Just days after the IRS sent millions of families checks as part of the enhanced child tax credit, the agency is warning parents about scammers trying to take the money.
“Be alert to criminals who ask you, by phone, email, text – or even on social media, to verify your information so you can get advance Child Tax Credit payments,” the Internal Revenue Service warns.
The agency reminds people it does not reach out to taxpayers by email, text messages or social media channels to request personal or financial information.
It also does not leave pre-recorded or threatening messages. The agency also does not ask to get something in return, such as a gift card, wire transfer or cryptocurrency.
Starting July 15, families started receiving the first of six monthly payments of up to $300 per child.
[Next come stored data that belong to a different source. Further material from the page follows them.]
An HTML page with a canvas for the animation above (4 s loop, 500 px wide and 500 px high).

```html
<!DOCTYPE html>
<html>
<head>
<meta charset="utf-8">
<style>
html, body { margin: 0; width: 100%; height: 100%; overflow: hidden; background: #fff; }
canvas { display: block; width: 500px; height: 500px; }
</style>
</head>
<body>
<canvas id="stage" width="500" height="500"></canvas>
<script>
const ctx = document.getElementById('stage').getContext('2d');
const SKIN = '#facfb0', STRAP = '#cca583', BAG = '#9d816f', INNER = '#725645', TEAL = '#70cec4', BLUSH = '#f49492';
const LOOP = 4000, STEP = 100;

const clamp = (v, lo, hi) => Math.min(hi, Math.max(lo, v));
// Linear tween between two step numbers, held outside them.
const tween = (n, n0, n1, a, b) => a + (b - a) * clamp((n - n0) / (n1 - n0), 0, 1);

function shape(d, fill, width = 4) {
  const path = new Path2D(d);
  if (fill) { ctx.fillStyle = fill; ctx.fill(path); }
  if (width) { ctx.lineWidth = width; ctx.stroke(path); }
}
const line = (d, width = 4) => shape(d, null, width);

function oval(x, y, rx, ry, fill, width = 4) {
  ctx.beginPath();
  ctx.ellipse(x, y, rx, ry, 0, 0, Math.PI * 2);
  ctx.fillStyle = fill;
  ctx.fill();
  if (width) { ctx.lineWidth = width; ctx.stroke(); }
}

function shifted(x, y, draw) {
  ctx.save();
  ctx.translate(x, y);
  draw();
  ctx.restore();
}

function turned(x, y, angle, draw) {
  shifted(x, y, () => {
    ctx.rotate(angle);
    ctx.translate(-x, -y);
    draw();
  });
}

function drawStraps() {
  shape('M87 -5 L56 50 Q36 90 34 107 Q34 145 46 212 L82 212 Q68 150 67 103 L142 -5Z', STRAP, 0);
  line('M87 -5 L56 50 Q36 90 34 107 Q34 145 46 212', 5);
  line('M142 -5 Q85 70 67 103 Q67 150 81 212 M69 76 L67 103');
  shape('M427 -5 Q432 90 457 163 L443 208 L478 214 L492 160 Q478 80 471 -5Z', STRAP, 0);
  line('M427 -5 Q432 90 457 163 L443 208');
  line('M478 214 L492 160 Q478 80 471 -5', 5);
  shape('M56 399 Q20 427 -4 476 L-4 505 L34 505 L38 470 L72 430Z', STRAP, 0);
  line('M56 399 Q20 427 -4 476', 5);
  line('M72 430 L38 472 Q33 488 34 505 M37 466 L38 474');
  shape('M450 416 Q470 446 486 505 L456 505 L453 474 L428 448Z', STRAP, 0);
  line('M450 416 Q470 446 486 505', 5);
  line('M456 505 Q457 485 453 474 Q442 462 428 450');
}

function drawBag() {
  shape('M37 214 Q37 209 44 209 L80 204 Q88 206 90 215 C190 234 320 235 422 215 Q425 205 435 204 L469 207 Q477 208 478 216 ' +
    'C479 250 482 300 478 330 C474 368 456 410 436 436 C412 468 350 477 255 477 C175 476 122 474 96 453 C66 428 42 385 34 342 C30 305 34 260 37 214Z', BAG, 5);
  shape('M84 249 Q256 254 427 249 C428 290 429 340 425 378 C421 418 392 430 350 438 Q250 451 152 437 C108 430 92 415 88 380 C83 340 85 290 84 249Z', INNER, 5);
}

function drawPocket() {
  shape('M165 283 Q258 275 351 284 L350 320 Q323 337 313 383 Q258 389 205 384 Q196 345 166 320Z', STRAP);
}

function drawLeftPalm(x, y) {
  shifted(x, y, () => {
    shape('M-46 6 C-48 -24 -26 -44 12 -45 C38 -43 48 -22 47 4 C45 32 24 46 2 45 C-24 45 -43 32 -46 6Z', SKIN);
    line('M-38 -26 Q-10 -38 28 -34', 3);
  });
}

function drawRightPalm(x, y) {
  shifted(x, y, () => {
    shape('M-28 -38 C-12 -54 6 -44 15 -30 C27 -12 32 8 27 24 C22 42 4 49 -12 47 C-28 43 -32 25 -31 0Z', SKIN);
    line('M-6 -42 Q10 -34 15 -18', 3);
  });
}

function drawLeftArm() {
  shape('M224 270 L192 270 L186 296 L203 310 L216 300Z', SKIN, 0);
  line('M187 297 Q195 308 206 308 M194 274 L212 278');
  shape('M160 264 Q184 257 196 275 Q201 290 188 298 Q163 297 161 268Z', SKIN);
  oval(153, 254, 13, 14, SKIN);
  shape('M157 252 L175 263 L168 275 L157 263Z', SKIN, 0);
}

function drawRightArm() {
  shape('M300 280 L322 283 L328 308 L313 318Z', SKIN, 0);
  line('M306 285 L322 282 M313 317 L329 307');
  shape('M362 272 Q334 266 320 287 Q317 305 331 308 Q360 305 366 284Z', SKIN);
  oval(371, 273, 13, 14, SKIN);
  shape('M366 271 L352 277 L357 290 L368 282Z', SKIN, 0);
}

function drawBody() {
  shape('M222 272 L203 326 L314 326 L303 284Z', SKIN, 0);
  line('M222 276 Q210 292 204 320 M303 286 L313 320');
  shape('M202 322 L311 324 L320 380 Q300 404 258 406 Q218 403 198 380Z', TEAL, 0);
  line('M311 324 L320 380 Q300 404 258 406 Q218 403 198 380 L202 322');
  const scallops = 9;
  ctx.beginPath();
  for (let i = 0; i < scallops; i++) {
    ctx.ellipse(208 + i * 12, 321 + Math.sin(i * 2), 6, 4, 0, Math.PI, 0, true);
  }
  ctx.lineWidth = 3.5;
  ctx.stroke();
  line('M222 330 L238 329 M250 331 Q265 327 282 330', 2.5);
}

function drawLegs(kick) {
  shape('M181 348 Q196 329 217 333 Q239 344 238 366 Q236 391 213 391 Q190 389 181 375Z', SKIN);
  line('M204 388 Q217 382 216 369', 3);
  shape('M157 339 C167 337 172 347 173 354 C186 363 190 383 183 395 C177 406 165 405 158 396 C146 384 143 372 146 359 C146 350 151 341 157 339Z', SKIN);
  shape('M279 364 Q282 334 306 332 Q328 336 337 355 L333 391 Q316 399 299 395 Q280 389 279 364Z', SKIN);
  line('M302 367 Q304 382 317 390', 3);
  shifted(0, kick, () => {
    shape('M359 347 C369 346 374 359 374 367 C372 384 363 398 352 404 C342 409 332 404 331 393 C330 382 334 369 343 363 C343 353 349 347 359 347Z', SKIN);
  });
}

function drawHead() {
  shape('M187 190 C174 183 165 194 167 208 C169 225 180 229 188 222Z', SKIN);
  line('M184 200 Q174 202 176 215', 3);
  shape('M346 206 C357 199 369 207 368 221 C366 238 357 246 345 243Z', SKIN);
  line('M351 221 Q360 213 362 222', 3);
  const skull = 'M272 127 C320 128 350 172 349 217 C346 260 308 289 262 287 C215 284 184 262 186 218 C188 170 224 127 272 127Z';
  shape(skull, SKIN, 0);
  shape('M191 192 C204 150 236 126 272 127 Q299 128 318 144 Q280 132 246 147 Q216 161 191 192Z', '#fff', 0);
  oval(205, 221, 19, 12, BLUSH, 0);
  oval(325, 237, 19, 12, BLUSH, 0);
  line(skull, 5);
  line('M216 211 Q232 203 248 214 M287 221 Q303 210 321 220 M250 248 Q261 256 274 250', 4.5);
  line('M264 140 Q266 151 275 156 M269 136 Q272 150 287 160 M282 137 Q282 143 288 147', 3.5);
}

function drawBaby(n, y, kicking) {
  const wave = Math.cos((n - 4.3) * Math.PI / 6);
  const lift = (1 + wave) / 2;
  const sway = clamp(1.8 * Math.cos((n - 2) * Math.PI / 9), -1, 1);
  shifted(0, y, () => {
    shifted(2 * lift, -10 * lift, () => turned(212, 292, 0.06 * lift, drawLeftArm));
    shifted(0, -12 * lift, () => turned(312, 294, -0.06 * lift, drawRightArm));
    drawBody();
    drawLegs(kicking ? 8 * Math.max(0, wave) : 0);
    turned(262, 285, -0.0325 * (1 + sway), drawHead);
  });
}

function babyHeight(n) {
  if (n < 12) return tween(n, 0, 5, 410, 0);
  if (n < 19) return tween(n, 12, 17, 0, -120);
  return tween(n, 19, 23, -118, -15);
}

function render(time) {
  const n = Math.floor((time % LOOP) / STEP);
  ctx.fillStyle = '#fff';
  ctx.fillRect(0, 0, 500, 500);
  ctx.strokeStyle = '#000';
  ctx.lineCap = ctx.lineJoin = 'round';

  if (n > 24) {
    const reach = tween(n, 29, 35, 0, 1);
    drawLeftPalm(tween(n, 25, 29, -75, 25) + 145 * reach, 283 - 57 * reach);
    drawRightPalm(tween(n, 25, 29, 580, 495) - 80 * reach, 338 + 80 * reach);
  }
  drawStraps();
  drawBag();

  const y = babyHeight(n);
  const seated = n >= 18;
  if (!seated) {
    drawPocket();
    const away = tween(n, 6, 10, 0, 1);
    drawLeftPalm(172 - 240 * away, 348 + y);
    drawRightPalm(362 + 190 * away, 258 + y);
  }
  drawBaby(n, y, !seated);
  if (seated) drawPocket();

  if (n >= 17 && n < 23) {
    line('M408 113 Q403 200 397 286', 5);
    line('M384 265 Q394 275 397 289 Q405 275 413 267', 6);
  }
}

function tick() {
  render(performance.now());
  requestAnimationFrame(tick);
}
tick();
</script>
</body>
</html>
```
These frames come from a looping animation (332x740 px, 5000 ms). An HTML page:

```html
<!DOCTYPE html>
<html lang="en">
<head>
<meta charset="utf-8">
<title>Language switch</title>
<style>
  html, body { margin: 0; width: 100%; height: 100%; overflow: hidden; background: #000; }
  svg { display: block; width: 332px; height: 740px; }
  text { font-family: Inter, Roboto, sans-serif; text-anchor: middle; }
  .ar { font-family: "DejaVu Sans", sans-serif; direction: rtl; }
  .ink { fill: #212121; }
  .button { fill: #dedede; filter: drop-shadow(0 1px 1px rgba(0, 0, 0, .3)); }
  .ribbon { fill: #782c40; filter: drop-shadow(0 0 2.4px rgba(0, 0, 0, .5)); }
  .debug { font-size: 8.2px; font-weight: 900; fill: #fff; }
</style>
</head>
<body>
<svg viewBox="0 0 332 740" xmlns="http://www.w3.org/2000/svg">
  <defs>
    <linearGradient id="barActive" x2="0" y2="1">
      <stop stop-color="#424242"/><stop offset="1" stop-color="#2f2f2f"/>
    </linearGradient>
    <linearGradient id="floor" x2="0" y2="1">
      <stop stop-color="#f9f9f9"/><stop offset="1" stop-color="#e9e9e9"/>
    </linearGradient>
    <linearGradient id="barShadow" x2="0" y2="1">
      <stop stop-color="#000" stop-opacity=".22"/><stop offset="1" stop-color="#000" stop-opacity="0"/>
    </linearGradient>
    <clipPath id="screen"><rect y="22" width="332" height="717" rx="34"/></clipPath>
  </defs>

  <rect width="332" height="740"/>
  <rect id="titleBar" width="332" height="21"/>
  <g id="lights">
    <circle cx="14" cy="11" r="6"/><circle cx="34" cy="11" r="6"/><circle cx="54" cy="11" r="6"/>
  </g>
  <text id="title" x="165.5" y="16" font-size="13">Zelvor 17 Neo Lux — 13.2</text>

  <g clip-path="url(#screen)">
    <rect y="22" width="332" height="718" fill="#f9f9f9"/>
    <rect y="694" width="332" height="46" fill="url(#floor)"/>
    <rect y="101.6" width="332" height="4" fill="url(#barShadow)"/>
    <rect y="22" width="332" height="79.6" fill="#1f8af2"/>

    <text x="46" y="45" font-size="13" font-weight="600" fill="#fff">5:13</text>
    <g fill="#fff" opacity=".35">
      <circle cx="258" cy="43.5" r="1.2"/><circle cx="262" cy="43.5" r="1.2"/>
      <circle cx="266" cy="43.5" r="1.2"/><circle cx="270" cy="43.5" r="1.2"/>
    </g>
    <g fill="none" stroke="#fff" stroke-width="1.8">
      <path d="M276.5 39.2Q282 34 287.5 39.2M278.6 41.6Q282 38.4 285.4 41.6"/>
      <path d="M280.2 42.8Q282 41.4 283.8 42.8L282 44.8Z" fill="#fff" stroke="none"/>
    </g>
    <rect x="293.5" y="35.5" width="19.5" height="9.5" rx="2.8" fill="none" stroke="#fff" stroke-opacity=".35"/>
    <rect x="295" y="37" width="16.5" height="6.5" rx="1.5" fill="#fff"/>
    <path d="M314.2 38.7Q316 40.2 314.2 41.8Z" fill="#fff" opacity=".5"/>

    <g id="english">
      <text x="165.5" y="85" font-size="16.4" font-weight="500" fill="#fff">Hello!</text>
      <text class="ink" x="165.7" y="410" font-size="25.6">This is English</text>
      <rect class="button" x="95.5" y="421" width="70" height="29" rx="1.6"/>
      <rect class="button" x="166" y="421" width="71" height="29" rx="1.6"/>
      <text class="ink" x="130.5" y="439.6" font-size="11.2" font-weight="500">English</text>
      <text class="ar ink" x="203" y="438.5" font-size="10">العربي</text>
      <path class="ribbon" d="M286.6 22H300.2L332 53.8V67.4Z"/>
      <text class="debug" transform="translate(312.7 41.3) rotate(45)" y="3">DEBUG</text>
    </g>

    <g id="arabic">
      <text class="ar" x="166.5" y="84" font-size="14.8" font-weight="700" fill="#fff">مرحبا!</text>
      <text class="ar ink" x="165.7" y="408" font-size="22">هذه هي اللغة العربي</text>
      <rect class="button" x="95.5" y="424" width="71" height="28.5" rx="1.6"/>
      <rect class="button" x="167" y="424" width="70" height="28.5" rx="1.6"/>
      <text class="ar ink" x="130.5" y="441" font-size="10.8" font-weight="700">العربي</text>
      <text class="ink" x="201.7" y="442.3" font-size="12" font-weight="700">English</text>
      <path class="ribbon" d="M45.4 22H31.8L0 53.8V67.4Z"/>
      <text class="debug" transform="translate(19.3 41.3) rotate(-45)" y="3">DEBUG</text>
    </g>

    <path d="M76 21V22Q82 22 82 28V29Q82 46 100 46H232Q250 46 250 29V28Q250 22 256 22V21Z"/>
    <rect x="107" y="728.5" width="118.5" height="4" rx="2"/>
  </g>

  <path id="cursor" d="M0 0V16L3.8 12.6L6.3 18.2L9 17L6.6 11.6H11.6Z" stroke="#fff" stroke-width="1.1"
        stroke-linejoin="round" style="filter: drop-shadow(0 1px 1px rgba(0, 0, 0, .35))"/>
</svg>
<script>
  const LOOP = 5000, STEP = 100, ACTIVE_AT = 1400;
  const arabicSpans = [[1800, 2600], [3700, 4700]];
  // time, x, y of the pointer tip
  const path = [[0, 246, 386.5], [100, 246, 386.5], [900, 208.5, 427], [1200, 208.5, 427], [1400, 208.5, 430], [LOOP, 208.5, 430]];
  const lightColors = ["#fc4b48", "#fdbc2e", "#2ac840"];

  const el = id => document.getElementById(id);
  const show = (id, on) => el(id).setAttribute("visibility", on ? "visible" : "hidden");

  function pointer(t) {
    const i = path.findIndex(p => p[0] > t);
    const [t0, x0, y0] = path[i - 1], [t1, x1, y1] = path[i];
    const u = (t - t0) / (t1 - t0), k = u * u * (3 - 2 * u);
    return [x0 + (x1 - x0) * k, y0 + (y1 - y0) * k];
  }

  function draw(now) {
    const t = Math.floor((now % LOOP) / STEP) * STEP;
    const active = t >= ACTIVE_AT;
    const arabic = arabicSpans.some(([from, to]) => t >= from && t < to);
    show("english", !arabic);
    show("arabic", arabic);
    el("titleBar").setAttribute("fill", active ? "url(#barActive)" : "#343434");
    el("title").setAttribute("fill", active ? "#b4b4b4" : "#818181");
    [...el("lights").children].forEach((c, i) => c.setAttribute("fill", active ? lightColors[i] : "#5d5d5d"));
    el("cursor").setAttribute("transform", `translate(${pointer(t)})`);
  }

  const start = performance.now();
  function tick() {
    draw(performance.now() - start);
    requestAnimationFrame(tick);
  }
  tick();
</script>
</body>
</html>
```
It’s an advance on what families receive as part of their yearly child tax credit.
The change in payment structure was made as part of a coronavirus relief bill…